Dard Hunter's Paper Mill, New York State

Dard Hunter's Paper Mill, New York State



Dard Hunter’s Paper Mill, Gomez House, New York State

Inscribed with title on a label on the reverse Coloured chalks and pencil on brown paper, unframed, in mount only

17.5 by 15.5 cm., 7 by 6 in. (mount size 34 by 31 cm., 13 ½ by 12 ¼ in.)

Alexander Ballard, and thence by descent.

Born at Ringwood, Hampshire, of Quaker parents, his father being a milling engineer, Armfield studied at the Birmingham School of Art under Arthur Gaskin and Joseph Southall who taught him the tempera technique he was to practice for the rest of his life. In September 1902, after visiting Italy at the suggestion of Gaskin, he went to Paris, enrolling at the Academie de la Grande Chaumiere and sharing a studio with three other students – Norman Wilkinson (also from Birmingham), Keith Henderson and the sculptor Gaston Lachaise. Returning to London the following year, he embarked on the series of one-man exhibitions that were henceforth to mark his career, showing first at Robert Ross’s Carfax Gallery (1908, 1912) and subsequently at the Leicester Galleries and elsewhere, as well as contributing regularly to the RA, NEAC and RWS. In 1909 he married the writing Constance Smedley, with whom he was to work closely until her death in 1941. In 1915 they left for an intensely active and successful seven-year spell in America.

Armfield was not only a painter but a prolific illustrator and versatile decorative artist, while being deeply involved in theatre, music, teaching and journalism and writing some twenty books, including poetry, accounts of his foreign travels and such textbooks as the much-acclaimed Manual of Tempera Painting (1930). He was also a tireless researcher in occult religions and passionately interested in the formal and philosophical basis of art.

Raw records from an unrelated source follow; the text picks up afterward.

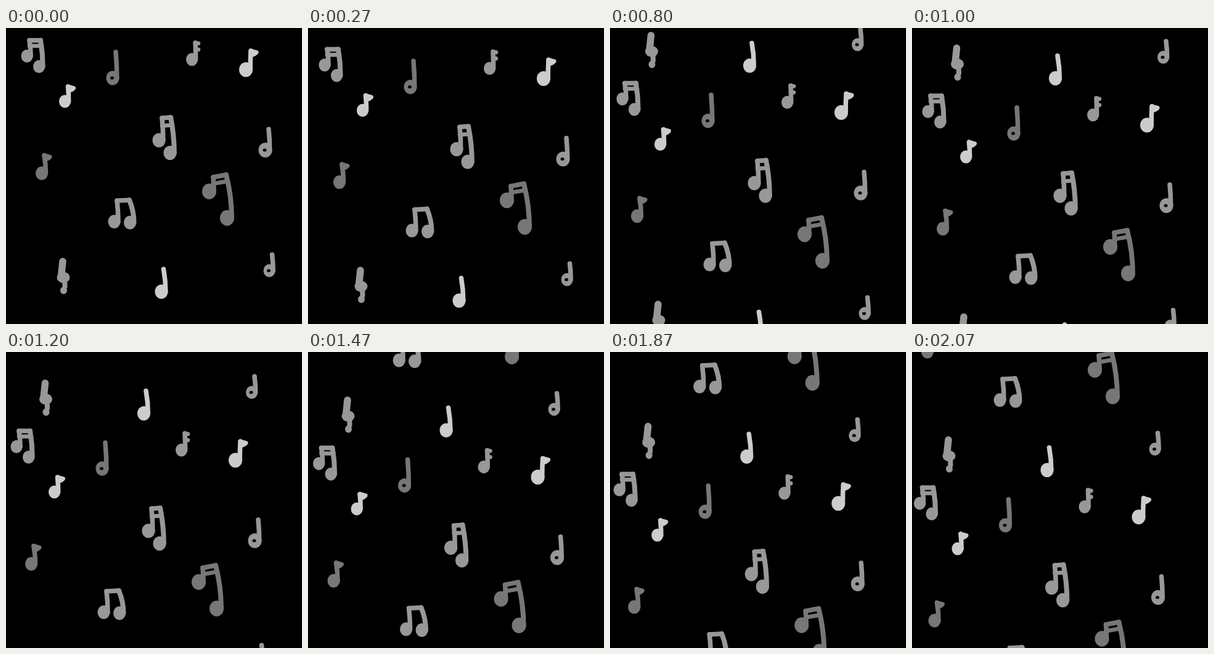
Recreate the animation shown at these times as an HTML page with a canvas. Size 480x480 px, loop 2.19 s.

```html
<!DOCTYPE html>
<html>
<head>
<meta charset="utf-8">
<style>
html, body { margin: 0; width: 100%; height: 100%; overflow: hidden; background: #000; }
canvas { display: block; width: 480px; height: 480px; }
</style>
</head>
<body>
<canvas id="stage" width="480" height="480"></canvas>
<script>
const ctx = document.getElementById('stage').getContext('2d');
const LOOP = 2190, FPS = 15;
const REPEAT = { x: 11.5, y: 436, from: 9 };  // second copy above, shown from this step on
const LIGHT = '#ccc', MID = '#989898', DARK = '#777';

// Drift of the whole sheet: key points [step, x, y], joined by straight lines
const drift = [
  [0, 0, 0], [4, -7, 14.5], [7, 2, 33], [9, -9, 51], [12, -14, 69.5],
  [15, -8, 90], [18, -17, 108], [25, -16, 156], [31, -21.5, 200]
];

function driftAt(step) {
  const i = Math.max(1, drift.findIndex(([s]) => s >= step));
  const [s0, x0, y0] = drift[i - 1], [s1, x1, y1] = drift[i];
  const p = (step - s0) / (s1 - s0);
  return [x0 + (x1 - x0) * p, y0 + (y1 - y0) * p];
}

function oval(x, y, rx, ry = rx * 1.1) {
  ctx.beginPath();
  ctx.ellipse(x, y, rx, ry, 0, 0, Math.PI * 2);
  ctx.fill();
}

function line(width, ...points) {
  ctx.lineWidth = width;
  ctx.beginPath();
  for (const [x, y] of points) ctx.lineTo(x, y);
  ctx.stroke();
}

// Head at (x, y) with a stem that bends down from (tx, ty) into its right side
function headAndStem(x, y, r, tx, ty, width = 7.5) {
  const foot = x + r * 0.65;
  oval(x, y, r);
  ctx.lineWidth = width;
  ctx.beginPath();
  ctx.moveTo(tx, ty);
  ctx.quadraticCurveTo(foot, (ty + y) / 2, foot, y);
  ctx.stroke();
}

const endings = {
  plain() {},
  hollow(x, y) {
    ctx.fillStyle = '#000';
    oval(x - 1, y, 3, 2.5);
  },
  flag(x, y, tx, ty) {
    line(7, [tx, ty], [tx + 9, ty + 2.5], [tx + 6, ty + 5], [tx + 1, ty + 7]);
  },
  twoFlags(x, y, tx, ty) {
    line(6.5, [tx, ty], [tx + 5, ty + 1]);
    line(6.5, [tx, ty + 10], [tx + 5, ty + 11]);
  }
};

function single(color, x, y, r, tx, ty, ending = 'plain') {
  ctx.fillStyle = ctx.strokeStyle = color;
  headAndStem(x, y, r, tx, ty);
  endings[ending](x, y, tx, ty);
}

// Two heads joined by a beam, with a second beam when gap is given
function pair(color, [x1, y1], [x2, y2], r, [lx, ly], [rx, ry], gap = 0) {
  ctx.fillStyle = ctx.strokeStyle = color;
  headAndStem(x1, y1, r, lx, ly);
  headAndStem(x2, y2, r, rx, ry, 8);
  line(7.5, [lx, ly], [rx, ry]);
  if (gap) line(6.5, [lx, ly + gap], [rx + 2, ry + gap]);
}

function clef(color, x, y) {
  ctx.fillStyle = ctx.strokeStyle = color;
  oval(x, y, 10.5, 9);
  line(11.5, [x - 1, y - 26], [x - 3.5, y - 2]);
  line(8, [x + 2, y], [x + 2.5, y + 15]);
  oval(x + 0.5, y + 21, 5.5);
}

function drawSheet() {
  pair(MID, [34, 45.5], [53.5, 62.5], 9.5, [38, 20], [56, 20], 9);
  pair(MID, [248, 182], [266, 202.5], 10.5, [253, 146], [267, 145], 12.5);
  pair(DARK, [329.5, 265], [358.5, 308], 11.5, [336, 242], [357, 238], 10.5);
  pair(MID, [175.5, 314], [201, 315.5], 10, [180, 280], [200, 279]);
  single(DARK, 173, 81, 10.5, 178, 39, 'hollow');
  single(MID, 420.5, 198, 11, 426, 164, 'hollow');
  single(MID, 427, 393.5, 9.5, 431.5, 367.5, 'hollow');
  single(MID, 301.5, 51, 9.5, 307, 24, 'twoFlags');
  single(LIGHT, 389, 67.5, 11, 397, 37, 'flag');
  single(LIGHT, 95.5, 119, 9.5, 100.5, 95, 'flag');
  single(DARK, 58, 235.5, 10, 62, 206.5, 'flag');
  single(LIGHT, 252, 427.5, 10.5, 255.5, 391);
  clef(MID, 93, 404.5);
}

function draw(now) {
  let step = Math.floor((now % LOOP) * FPS / 1000 + 0.1);
  if (step % 3 === 2) step--;  // every third step is held
  const [dx, dy] = driftAt(Math.min(step, 31));
  ctx.setTransform(1, 0, 0, 1, 0, 0);
  ctx.clearRect(0, 0, 480, 480);
  ctx.lineCap = ctx.lineJoin = 'round';
  ctx.translate(dx, dy);
  drawSheet();
  if (step >= REPEAT.from) {
    ctx.translate(-REPEAT.x, -REPEAT.y);
    drawSheet();
  }
}

let begin;
function tick(now) {
  begin ??= now;
  draw(now - begin);
  requestAnimationFrame(tick);
}
draw(0);
requestAnimationFrame(tick);
</script>
</body>
</html>
```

He is represented in the collection of the British Museum and many provincial and overseas galleries.

William Joseph “Dard” Hunter (1883-1966) was an American authority on printing, paper and papermaking. Born in Ohio, he spent some time studying and working in Europe before returning to the United States in 1912 and buying Gomez Mill House, near Marlboro, New York. Here he built a small papermill with a wooden water wheel and experimented in the production of handmade paper. In 1939 he opened the Dard Hunter Paper Museum at the Massachusetts Institute of Technology. He wrote, printed and bound Old Papermaking and Papermaking by Hand in America (1950). He was also a great champion of other types of arts and crafts, experimenting with pottery, jewellery, stained glass and furniture.